“Some people are called to do science … they have to see how to put [science and faith] together,” associate professor of physics and astronomy Loren Haarsma told Chimes, when asked why he wrote “When Did Sin Begin? Human Evolution and the Doctrine of Original Sin.”
The book focuses on different understandings theistic evolutionists have of the early chapters of Genesis. Through a plethora of research and consultations with theologians and Christian scientists, Haarsma formulated four main scenarios reconciling evolutionary human origins with the doctrine of original sin. “One of the things Haarsma’s book does is it shows us how many different ways there are to answer the questions,” Ryan Bebej, associate professor of biology, said. Bebej was one of several collaborators on the book.

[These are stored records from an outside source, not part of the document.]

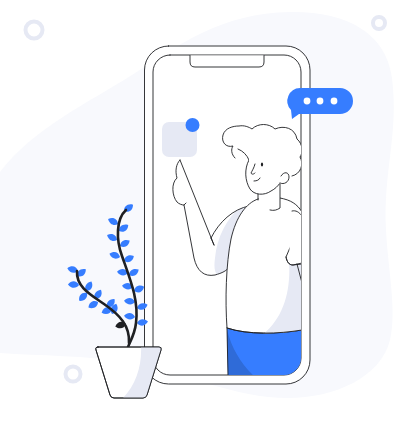
<!DOCTYPE html>
<html lang="en">
<head>
<meta charset="utf-8">
<title>Mobile chat illustration</title>
<style>
  :root {
    --blue: #367dff;
    --blue-dark: #2f6bd8;
    --ink: #1f2023;
    --mist: #e6e9f4;
    --blob: #f8f9fd;
    --white: #fff;
  }
  html, body { margin: 0; background: var(--white); overflow: hidden; }
  .scene { display: block; width: 404px; height: 438px; }
  .blob { fill: var(--blob); }
  .rings { fill: none; stroke: var(--mist); stroke-width: 4; }
  .outline { fill: var(--white); stroke: var(--ink); stroke-width: 0.9; stroke-linejoin: round; stroke-linecap: round; }
  .line { fill: none; stroke: var(--ink); stroke-width: 0.9; stroke-linejoin: round; stroke-linecap: round; }
  .shade { fill: var(--mist); }
  .blue { fill: var(--blue); }
  .blue-dark { fill: var(--blue-dark); }
  .ink { fill: var(--ink); }
  .white { fill: var(--white); }
  .stem { fill: none; stroke: var(--ink); stroke-width: 2.6; stroke-linecap: round; }
</style>
</head>
<body>
<svg class="scene" viewBox="0 0 404 438" role="img" aria-label="A person inside a phone screen touching a notification, with a chat bubble and a potted plant">
  <defs>
    <clipPath id="screen-area"><rect x="153" y="55" width="148" height="320" rx="17"/></clipPath>
    <clipPath id="shirt-area"><path d="M258 199C246 203 236 217 231 239C226 264 225 300 227 328C248 335 278 334 302 330V212C297 204 291 200 280 198C276 212 262 210 258 199Z"/></clipPath>
    <clipPath id="trousers-area"><path d="M227 327C248 335 278 334 302 330V376H228Z"/></clipPath>
    <clipPath id="sleeve-area"><path d="M249 206C233 209 219 222 211 238L214 246L207 275C215 276 223 273 229 268L234 232Z"/></clipPath>
    <clipPath id="pot-area"><path d="M98 347H159Q162 347 161 350L147 395Q146 398 143 398H114Q111 398 110 395L96 350Q95 347 98 347Z"/></clipPath>
    <path id="leaf" d="M0 0C2 -4 7 -5 11 -1C8 4 3 4 0 0Z"/>
  </defs>

  <path class="blob" d="M0 172C35 127 88 103 132 75C180 44 222 13 290 12C345 11 386 32 392 78C399 135 383 170 386 230C388 270 397 310 390 340C381 377 335 398 288 398C235 398 185 373 130 363C85 355 40 356 0 353Z"/>

  <g class="rings">
    <circle cx="34" cy="30" r="8.5"/>
    <circle cx="379" cy="23" r="6"/>
    <circle cx="73" cy="374" r="7.5"/>
  </g>

  <g id="phone">
    <rect class="outline" x="144.500" y="46" width="165.500" height="338" rx="24"/>
    <rect class="outline" x="153" y="55" width="148" height="320" rx="17"/>
    <path class="outline" d="M190 55.500V62Q190 67 195 67H259Q264 67 264 62V55.500"/>
  </g>

  <g id="notification">
    <rect class="shade" x="162" y="122" width="35" height="35" rx="7"/>
    <circle class="blue" cx="192.500" cy="125" r="7"/>
  </g>

  <g id="person" clip-path="url(#screen-area)">
    <g id="raised-arm">
      <path class="white" d="M249 206C233 209 219 222 211 238L181 160C178 159 175 166 177 178C171 183 172 196 177 202L184 205L194 258C197 271 204 277 215 275C222 273 227 271 230 266L240 215Z"/>
      <g clip-path="url(#sleeve-area)">
        <path class="shade" d="M244 204C228 216 217 236 215 258C214 266 214 272 218 276L250 270V204Z"/>
      </g>
      <path class="line" d="M249 206C233 209 219 222 211 238M180 160L214 245M180 160C176 164 175 171 177 178C171 183 172 196 177 202C179 204 182 205 184 205L194 258C197 271 204 277 215 275C222 273 227 271 230 266M211 238L214 245M186 203L184 205"/>
    </g>

    <g id="trousers">
      <path class="blue" d="M227 327C248 335 278 334 302 330V376H228Z"/>
      <g clip-path="url(#trousers-area)">
        <path class="blue-dark" d="M226 326C231 347 240 363 255 377H226Z"/>
      </g>
      <path class="line" d="M227 328L228 375"/>
    </g>

    <g id="shirt">
      <path class="outline" d="M258 199C246 203 236 217 231 239C226 264 225 300 227 328C248 335 278 334 302 330V212C297 204 291 200 280 198Z"/>
      <g clip-path="url(#shirt-area)">
        <path class="shade" d="M289 262C291 292 283 319 262 335H303V264Z"/>
      </g>
      <path class="line" d="M227 328C248 335 278 334 302 330"/>
      <path class="outline" d="M302 236C295 237 291 244 289 250L286 257C287 262 289 265 293 265L302 264Z"/>
      <path class="white" d="M288 236L303 234V264L291 262Z"/>
      <path class="line" d="M286 257C287 262 289 265 293 265L302 263M297 264L302 283M292 211C296 210 299 212 302 216"/>
    </g>

    <g id="head">
      <path class="white" d="M258 190L259 200C258 206 264 210 270 210L280 209V182Z"/>
      <path class="line" d="M258 191V200M280 183V208C277 210 274 211 270 210"/>
      <path class="white" d="M248 159C244 169 245 181 250 189C254 195 264 196 271 191C276 188 279 184 281 181L290 176L293 150L260 146Z"/>
      <path class="line" d="M249 160C244 169 245 181 250 189C254 195 264 196 271 191C275 189 278 186 280 183"/>
      <path class="outline" d="M235 158C231 154 231 149 233 146C226 148 221 142 223 135C225 128 233 126 239 126C244 125 249 127 252 129C258 123 269 123 275 129C284 125 295 128 297 139C303 144 303 153 300 157C304 164 301 174 292 176C290 173 285 171 282 176C280 178 282 181 281 184C276 182 275 178 276 174C270 170 267 163 269 157C261 160 252 156 248 151C250 155 249 158 249 160C247 156 245 153 241 151C237 151 235 154 235 158Z" style="stroke:none"/>
      <path class="line" d="M235 158C231 154 231 149 233 146C226 148 221 142 223 135C225 128 233 126 239 126C244 125 249 127 252 129C258 123 269 123 275 129C284 125 295 128 297 139C303 144 303 153 300 157C304 164 301 174 292 176M249 160C247 155 243 151 238 149"/>
      <path class="white" d="M249 159L262 154L275 160L281 174L280 182L262 190L249 184Z"/>
      <path class="outline" d="M281 176C284 171 289 172 289 177C289 182 284 185 280 183"/>
      <path class="line" d="M255 164C254 168 252 171 251 173C252 175 254 174 255 173M254 181C257 181 259 180 260 178"/>
      <ellipse class="ink" cx="262" cy="164.500" rx="1.100" ry="1.900"/>
    </g>
  </g>

  <g id="chat-bubble">
    <path class="blue" d="M300 88H340A13 13 0 0 1 340 114H299L292 119L291 110A13 13 0 0 1 300 88Z"/>
    <g class="white">
      <circle cx="307" cy="101" r="3.400"/>
      <circle cx="320" cy="101" r="3.400"/>
      <circle cx="334" cy="101" r="3.400"/>
    </g>
  </g>

  <g id="plant">
    <g class="blue">
      <use href="#leaf" transform="translate(124 211) rotate(-30)"/>
      <use href="#leaf" transform="translate(118 224) rotate(212)"/>
      <use href="#leaf" transform="translate(119 231) rotate(-28)"/>
      <use href="#leaf" transform="translate(117 240) rotate(212)"/>
      <use href="#leaf" transform="translate(120 246) rotate(-24)"/>
      <use href="#leaf" transform="translate(120 257) rotate(202)"/>
      <use href="#leaf" transform="translate(124 261) rotate(-22)"/>
      <use href="#leaf" transform="translate(128 273) rotate(192)"/>
      <use href="#leaf" transform="translate(129 275) rotate(-24)"/>
      <use href="#leaf" transform="translate(133 287) rotate(192)"/>
      <use href="#leaf" transform="translate(134 291) rotate(-18)"/>
      <use href="#leaf" transform="translate(135 302) rotate(192)"/>
      <use href="#leaf" transform="translate(137 308) rotate(-12)"/>
      <use href="#leaf" transform="translate(135 317) rotate(192)"/>
      <use href="#leaf" transform="translate(137 323) rotate(-2)"/>
      <use href="#leaf" transform="translate(78 271) rotate(200)"/>
      <use href="#leaf" transform="translate(77 276) rotate(-32)"/>
      <use href="#leaf" transform="translate(79 285) rotate(188)"/>
      <use href="#leaf" transform="translate(86 291) rotate(-55)"/>
      <use href="#leaf" transform="translate(87 293) rotate(140)"/>
      <use href="#leaf" transform="translate(95 299) rotate(-52)"/>
      <use href="#leaf" transform="translate(98 302) rotate(155)"/>
      <use href="#leaf" transform="translate(107 307) rotate(-42)"/>
      <use href="#leaf" transform="translate(112 309) rotate(165)"/>
      <use href="#leaf" transform="translate(112 314) rotate(-62)"/>
    </g>
    <use class="ink" href="#leaf" transform="translate(126 324) rotate(172)"/>
    <path class="stem" d="M126 210C116 219 116 240 122 256C130 279 139 300 136 323C135 333 131 340 128 347"/>
    <path class="stem" d="M77 271C76 287 91 295 104 304C120 315 130 326 129 343"/>
    <path class="outline" d="M98 347H159Q162 347 161 350L147 395Q146 398 143 398H114Q111 398 110 395L96 350Q95 347 98 347Z"/>
    <g clip-path="url(#pot-area)">
      <path class="shade" d="M141 346C142 366 136 385 122 399H163V346Z"/>
    </g>
    <path class="line" d="M98 347H159Q162 347 161 350L147 395Q146 398 143 398H114Q111 398 110 395L96 350Q95 347 98 347Z"/>
  </g>
</svg>
</body>
</html>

According to Bebej, without this conscious effort to reconcile science and faith and correct misconceptions about how the two interact, evolutionary science can be a barrier to faith. From his own observations, both people who grow up in the church and people who might be considering faith may reject Christianity because an old earth can seem incompatible with the Christian faith.
According to Haarsma, part of this seeming inconsistency is because of the church’s historical understanding of the doctrine of original sin. “Many Christians perceive dissonance between the theology of original sin and modern scientific theories of human evolution,” he wrote in the introduction of “When Did Sin Begin.” According to Haarsma, harmony between the two is possible.
Young-earth creationist Paul Dick is skeptical about Haarsma’s alleged harmony between faith and evolutionary science. “Science has to be verifiable. You have to be there, you have to observe it. Origins are not science, they are hypotheses.”
Junior Fisher Pham, head of the Science and Religion Forum, a club here on campus that initiates conversations about science and faith, has seen division regarding this controversial issue firsthand. “I’ve seen a growing number of people on campus who seem to … just not even [be] open to the discussion of talking with people who you disagree with, and I think that’s really bad for the church [and] this institution.”
“When Did Sin Begin?” argues that as Christians, we are all commanded to not bear false witness; therefore, when there is reasonable doubt, we must assume the best of Christians who disagree with us. And Haarsma maintains controversy has an upside: “The church is ultimately better off having gone through the discussion and … come to realize a better interpretation of Scripture.”